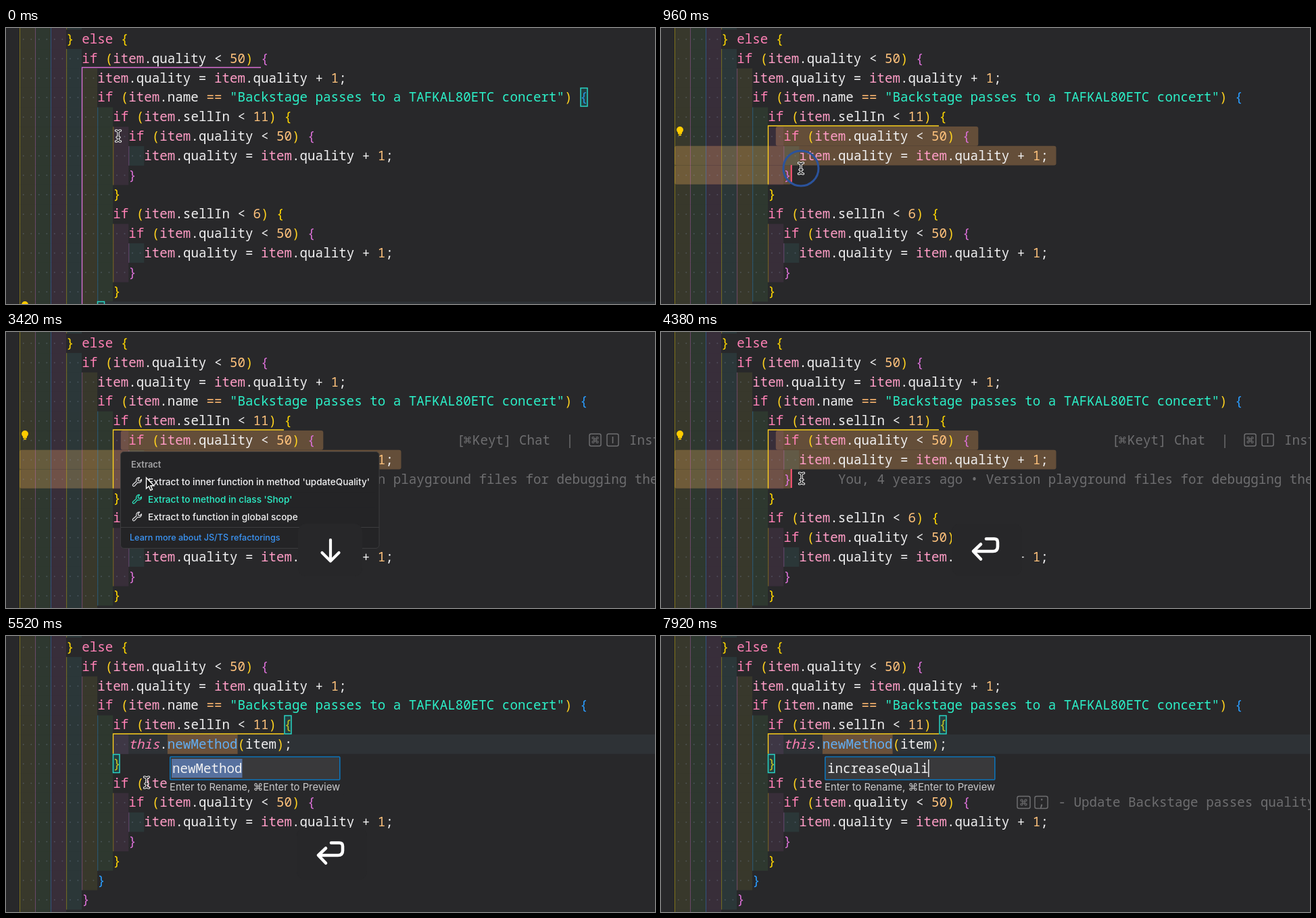
An HTML page that plays this animation: 960x409 px, repeating every 8000 ms.

```html
<!DOCTYPE html>
<html lang="en">
<head>
<meta charset="utf-8">
<title>Extract method refactoring</title>
<style>
html, body { margin: 0; width: 100%; height: 100%; overflow: hidden; background: #28282a; }
svg { display: block; }
#stage { width: 100%; height: 100%; }
text { white-space: pre; fill: #f1f1f2; }
.code, .code text { font: 500 19.2px "Noto Sans Mono", "DejaVu Sans Mono", monospace; }
.ui text { font: 500 13.6px Inter, Roboto, sans-serif; }
.kw { fill: #ff80b5; }
.this { fill: #ff80b5; font-style: italic; }
.obj { fill: #ff9dc6; }
.str { fill: #2cf0c8; }
.num { fill: #ffc27c; }
.op { fill: #ffb870; }
.fn { fill: #62aef5; }
.par { fill: #ffd21f; }
.b0 { fill: #ffd700; } .b1 { fill: #da70d6; } .b2 { fill: #2a9dff; }
.ghost text { fill: #6e6e70; font-weight: 400; }
.ghost rect, .ghost path { fill: none; stroke: #6e6e70; }
.match { fill: rgba(20, 130, 130, .25); stroke: #28d3c4; stroke-width: 1.5; }
.line { fill: #2e3236; }
.active { fill: none; stroke-width: 1.3; }
.sel { fill: #644e39; }
.key { fill: none; stroke: #fff; stroke-width: 4.6; stroke-linecap: round; stroke-linejoin: round; }
.panel { fill: #272729; stroke: none; }
.menu .pick { fill: #2cf0c8; }
.icon { fill: none; stroke: #e4e4e6; stroke-width: 1.2; stroke-linejoin: round; }
.pick .icon { stroke: #2cf0c8; }

/* everything below shares one 8 s clock */
.t { opacity: 0; animation: 8s step-end infinite; }
#before { animation-name: before; }
#selection, #scope { animation-name: scope; }
#ring { animation-name: ring; animation-timing-function: linear; }
#bulb { animation-name: bulb; }
#hints { animation-name: hints; }
#old { animation-name: old; }
#new { animation-name: new; }
#rename { animation-name: rename; }
#fresh { animation-name: fresh; }
#typed { animation-name: typed; }
#tip { animation-name: tip; }
#menu, #arrow { animation-name: menu; }
#pick1 { animation-name: pick1; }
#pick2 { animation-name: pick2; }
#keys { animation-name: keys; }
#down { animation-name: down; }
#enter { animation-name: enter; animation-timing-function: linear; }
#beam { animation-name: beam; }
@keyframes before { 0% { opacity: 1 } 3% { opacity: 0 } }
@keyframes scope { 3% { opacity: 1 } 57.5% { opacity: 0 } }
@keyframes ring { 0%, 3% { opacity: 0 } 3.7%, 12.3% { opacity: 1 } 14%, 100% { opacity: 0 } }
@keyframes bulb { 11.25% { opacity: 1 } 57.5% { opacity: 0 } }
@keyframes hints { 15% { opacity: 1 } 57.5% { opacity: 0 } }
@keyframes old { 0% { opacity: 1 } 57.5% { opacity: 0 } }
@keyframes new { 57.5% { opacity: 1 } 100% { opacity: 1 } }
@keyframes rename { 60.75% { opacity: 1 } 100% { opacity: 1 } }
@keyframes fresh { 0% { opacity: 1 } 77.5% { opacity: 0 } }
@keyframes typed { 77.5% { opacity: 1 } 100% { opacity: 1 } }
@keyframes tip { 86.25% { opacity: 1 } 100% { opacity: 1 } }
@keyframes menu { 18.75% { opacity: 1 } 51% { opacity: 0 } }
@keyframes pick1 { 0% { opacity: 1 } 38.25% { opacity: 0 } }
@keyframes pick2 { 38.25% { opacity: 1 } 100% { opacity: 1 } }
@keyframes keys { 18% { opacity: 1 } 37.5% { opacity: 0 } }
@keyframes down { 37.5% { opacity: 1 } 51% { opacity: 0 } }
@keyframes enter { 0%, 51% { opacity: 0 } 51.01%, 70.5% { opacity: 1 } 72.75%, 100% { opacity: 0 } }
@keyframes beam { 0% { opacity: 1 } 18.75% { opacity: 0 } 51% { opacity: 1 } 77.5% { opacity: 0 } }

#mouse { animation: mouse 8s infinite; }
@keyframes mouse {
  0%, 1% { transform: translate(166px, 160px); animation-timing-function: ease-out }
  3% { transform: translate(170px, 160px); animation-timing-function: ease-in-out }
  10%, 12% { transform: translate(207px, 208px); animation-timing-function: ease-in-out }
  15%, 100% { transform: translate(208px, 217px) }
}
#s5 { animation: s5 8s step-end infinite; }
#s6 { animation: s6 8s step-end infinite; }
#s7 { animation: s7 8s step-end infinite; }
#caret { animation: caret 8s step-end infinite; }
@keyframes s5 { 0% { width: 0 } 4% { width: 11.5px } 5.7%, 100% { width: 299.5px } }
@keyframes s6 { 0% { width: 0 } 5.7% { width: 161.3px } 7% { width: 172.8px } 8.5%, 100% { width: 564.5px } }
@keyframes s7 { 0% { width: 0 } 8.5%, 100% { width: 172.8px } }
@keyframes caret {
  0% { transform: translate(170px, 146px) }
  4% { transform: translate(181.3px, 146px) }
  5.7% { transform: translate(181.3px, 175px) }
  7% { transform: translate(191.8px, 175px) }
  8.5%, 100% { transform: translate(191.8px, 203px) }
}
#cover { animation: type 8s infinite; }
@keyframes type {
  0%, 77.5% { transform: translateX(0); animation-timing-function: steps(13, start) }
  99%, 100% { transform: translateX(149.8px) }
}
</style>
</head>
<body>
<svg id="stage" viewBox="0 0 960 409" preserveAspectRatio="none">
  <defs>
    <path id="cmd" d="M9 9V6a3 3 0 1 0-3 3h12a3 3 0 1 0-3-3v12a3 3 0 1 0 3-3H6a3 3 0 1 0 3 3z"/>
    <path id="wrench" d="M14.5 4.2a4.2 4.2 0 0 1-5.8 4.6L4.2 13.8a1.6 1.6 0 0 1-2.4-2.3L6.9 7A4.2 4.2 0 0 1 11.6 1.4L9.4 4l.4 2.2 2.2.4z"/>
    <path id="ibeam" d="M-3.5-8Q-.5-8 0-5.5Q.5-8 3.5-8M0-5.5V5.5M-3.5 8Q-.5 8 0 5.5Q.5 8 3.5 8M-2 2H2"/>
    <g id="lamp">
      <path d="M-5-2a5 5 0 1 1 10 0q0 2-2 4v2h-6v-2q-2-2-2-4z" fill="#ffcc00"/>
      <path d="M-2 5.5h4" stroke="#ffcc00" stroke-width="2"/>
    </g>
  </defs>

  <rect width="960" height="409" fill="#28282a"/>
  <g id="selection" class="t">
    <rect id="s5" class="sel" x="169.8" y="146" width="0" height="28.8" rx="3"/>
    <rect id="s6" class="sel" x="20" y="174.8" width="0" height="28.6" rx="3"/>
    <rect id="s7" class="sel" x="20" y="203.4" width="0" height="28.4" rx="3"/>
  </g>
  <g id="top" class="code"></g>
  <g id="old" class="t code"></g>

  <g id="before" class="t">
    <rect class="line" x="146" y="405.5" width="814" height="4"/>
    <path class="active" stroke="#da70d6" d="M377 58.5H112.5V409"/>
    <rect class="match" x="850" y="89" width="10" height="27"/>
    <rect class="match" x="135.5" y="405.5" width="10" height="27"/>
    <use href="#lamp" x="28" y="412"/>
  </g>

  <g id="scope" class="t">
    <path class="active" stroke="#ffd21f" d="M411 145H158.5V231.5"/>
    <rect id="caret" width="2" height="28" fill="#ff5577"/>
  </g>
  <g id="bulb" class="t"><use href="#lamp" x="28" y="153"/></g>

  <g id="hints" class="t code ghost">
    <text x="667" y="167">[</text>
    <use href="#cmd" transform="translate(676.5 154) scale(.5)" fill="none" stroke="#6e6e70" stroke-width="2.4"/>
    <text x="690" y="167">Keyt] Chat  |</text>
    <rect x="863" y="151" width="17" height="18" rx="2.5" stroke-width="1.5"/>
    <use href="#cmd" transform="translate(865.5 154) scale(.5)" fill="none" stroke="#6e6e70" stroke-width="2.4"/>
    <rect x="889" y="151" width="17" height="18" rx="2.5" stroke-width="1.5"/>
    <path d="M897.5 155V165" stroke-width="1.6"/>
    <text x="922" y="167">Instruct</text>
    <text x="262" y="224.6">You, 4 years ago • Version playground files for debugging the</text>
  </g>

  <g id="new" class="t">
    <rect class="line" x="158" y="146" width="802" height="28.8"/>
    <rect x="238.9" y="146" width="103.7" height="28.8" fill="#6a513b"/>
    <g id="after" class="code"></g>
    <path class="active" stroke="#ffd21f" d="M411 145H158.5V174.5"/>
    <rect class="match" x="412" y="118" width="10" height="27"/>
    <rect class="match" x="158.5" y="175.5" width="9.5" height="27"/>
  </g>

  <g id="tip" class="t code ghost">
    <rect x="527" y="237.5" width="19" height="18" rx="2.5" stroke-width="1.5"/>
    <use href="#cmd" transform="translate(530.5 240.5) scale(.5)" fill="none" stroke="#6e6e70" stroke-width="2.4"/>
    <rect x="553" y="237.5" width="19" height="18" rx="2.5" stroke-width="1.5"/>
    <text x="557" y="252">;</text>
    <text x="587.4" y="253.4">- Update Backstage passes quality</text>
  </g>

  <g id="rename" class="t">
    <rect x="238" y="175.5" width="264" height="59" rx="4" fill="#28282a"/>
    <rect x="242.8" y="179" width="251" height="34" rx="1" fill="#39393b" stroke="#0d73b8" stroke-width="1.6"/>
    <g id="fresh" class="t code">
      <rect x="245" y="182" width="104.5" height="28" fill="#57719f"/>
      <text x="246" y="203">newMethod</text>
    </g>
    <g id="typed" class="t">
      <svg x="244" y="180" width="249" height="32" class="code">
        <text x="2" y="23">increaseQuali</text>
        <g id="cover">
          <rect x="2" y="0" width="260" height="32" fill="#39393b"/>
          <rect x="1.2" y="3" width="1.5" height="26" fill="#fff"/>
        </g>
      </svg>
    </g>
    <g class="ui"><text x="242" y="229" style="font-size:14.8px;font-weight:400;fill:#c9c9cb">Enter to Rename, ⌘Enter to Preview</text></g>
  </g>

  <g id="menu" class="t ui menu">
    <rect x="169.5" y="177.5" width="382.5" height="143" rx="5" fill="#242426" stroke="#3c3c3e"/>
    <path d="M170 289.5H552" stroke="#3c3c3e"/>
    <text x="185" y="200.5" style="font-size:12.9px;font-weight:600;fill:#a4a4a6">Extract</text>
    <g id="items"></g>
    <text x="183" y="309" style="font-size:12.6px;fill:#3b95f5">Learn more about JS/TS refactorings</text>
  </g>

  <g id="keys" class="t key">
    <rect class="panel" x="387" y="284" width="191" height="80" rx="12"/>
    <path d="M419 308H430L445 338H456M442 308H456"/>
    <use href="#cmd" transform="translate(459.5 299) scale(2)" stroke-width="2.2"/>
    <text x="505" y="340" stroke="none" style="font:600 46px Inter,Roboto,sans-serif;fill:#fff">M</text>
  </g>
  <g id="down" class="t key">
    <rect class="panel" x="432" y="284" width="95" height="78" rx="12"/>
    <path d="M480 308V339M467.5 327L480 339.5 492.5 327" stroke-width="4.2"/>
  </g>
  <g id="enter" class="t key">
    <rect class="panel" x="430" y="284" width="104" height="77" rx="12"/>
    <path d="M481 306.5H493Q498 306.5 498 311.5V318Q498 325 491 325H463M473 314.5L462 325 473 336.5"/>
  </g>

  <g id="mouse">
    <circle id="ring" class="t" r="26" fill="none" stroke="#2b539c" stroke-width="3"/>
    <g id="beam" class="t" fill="none" stroke-linecap="round">
      <use href="#ibeam" stroke="#fff" stroke-width="3.4"/>
      <use href="#ibeam" stroke="#1c1c1e" stroke-width="1.3"/>
    </g>
    <path id="arrow" class="t" d="M-.5-1V15L3.2 11.7 5.8 17.6 8.5 16.4 5.9 10.7H10.8z" fill="#111" stroke="#fff" stroke-width="1.4"/>
  </g>
</svg>
<script>
const CH = 11.52, ROW = 28.8, LEFT = 20, TOP = 2.3;
const stripes = ['255,255,64', '127,255,127', '255,127,255', '79,236,236'];
const guides = ['#ffd700', '#da70d6', '#2a9dff'];
const kinds = ['str', 'kw', 'this', 'fn', 'obj', 'num', 'op', 'par', 'brace'];
const lexer = /("[^"]*")|\b(if|else)\b|(this)|(newMethod)|(item(?=\.))|(\d+)|(==)|([()])|([{}])|[^]/g;
const byId = id => document.getElementById(id);
const esc = s => s.replace(/</g, '&lt;');

function paint(src, col) {
  return src.replace(lexer, (all, ...m) => {
    const k = kinds.findIndex((_, i) => m[i] !== undefined);
    if (k < 0) return esc(all);
    const cls = kinds[k] === 'brace' ? 'b' + col / 2 % 3 : kinds[k];
    return `<tspan class="${cls}">${esc(all)}</tspan>`;
  });
}

function row(i, col, src) {
  const y = TOP + i * ROW, end = LEFT + col * CH;
  let out = '';
  for (let c = 0; c < col; c += 2) {
    const x = LEFT + c * CH;
    out += `<rect x="${x}" y="${y}" width="${2 * CH}" height="${ROW}" fill="rgba(${stripes[c / 2 % 4]},.075)"/>` +
      `<rect x="${x}" y="${y}" width="1" height="${ROW}" fill="${guides[c / 2 % 3]}" opacity=".36"/>`;
  }
  out += `<path d="M${LEFT + CH / 2} ${y + ROW / 2}H${end - 1}" stroke="#8fa0b8" stroke-opacity=".27" stroke-width="2" stroke-linecap="round" stroke-dasharray="0 ${CH}"/>`;
  return out + `<text xml:space="preserve" x="${end}" y="${y + 20.7}">${paint(src, col)}</text>`;
}

// each line is [indent, text]
const fill = (id, first, lines) =>
  byId(id).innerHTML = lines.map(([col, src], i) => row(first + i, col, src)).join('');

const bump = [16, 'item.quality = item.quality + 1;'];
const guard = [14, 'if (item.quality < 50) {'];
const late = [[12, 'if (item.sellIn < 6) {'], guard, bump, [14, '}'], [12, '}'], [10, '}']];

fill('top', -1, [
  [8, '}'],
  [6, '} else {'],
  [8, 'if (item.quality < 50) {'],
  [10, bump[1]],
  [10, 'if (item.name == "Backstage passes to a TAFKAL80ETC concert") {'],
  [12, 'if (item.sellIn < 11) {']
]);
fill('old', 5, [guard, bump, [14, '}'], [12, '}'], ...late]);
fill('after', 5, [[14, 'this.newMethod(item);'], [12, '}'], ...late, [8, '}'], [6, '}']]);

const choices = ["inner function in method 'updateQuality'", "method in class 'Shop'", 'function in global scope'];
const choice = (i, cls) => {
  const y = 227.3 + i * 25.6;
  return `<g class="${cls}"><use href="#wrench" class="icon" transform="translate(186 ${y - 13})"/>` +
    `<text class="${cls}" x="210" y="${y}">Extract to ${choices[i]}</text></g>`;
};
const picked = i => `<g id="pick${i + 1}" class="t"><rect x="184" y="${212 + i * 25.6}" width="362" height="22" fill="#242426"/>${choice(i, 'pick')}</g>`;
byId('items').innerHTML = choices.map((_, i) => choice(i, '')).join('') + picked(0) + picked(1);
</script>
</body>
</html>
```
——
WHAT YOU WILL DO
Using the listing above, show each line holding the string "style".

EXERCISE ANSWER
<style>
.this { fill: #ff80b5; font-style: italic; }
</style>
    <g class="ui"><text x="242" y="229" style="font-size:14.8px;font-weight:400;fill:#c9c9cb">Enter to Rename, ⌘Enter to Preview</text></g>
    <text x="185" y="200.5" style="font-size:12.9px;font-weight:600;fill:#a4a4a6">Extract</text>
    <text x="183" y="309" style="font-size:12.6px;fill:#3b95f5">Learn more about JS/TS refactorings</text>
    <text x="505" y="340" stroke="none" style="font:600 46px Inter,Roboto,sans-serif;fill:#fff">M</text>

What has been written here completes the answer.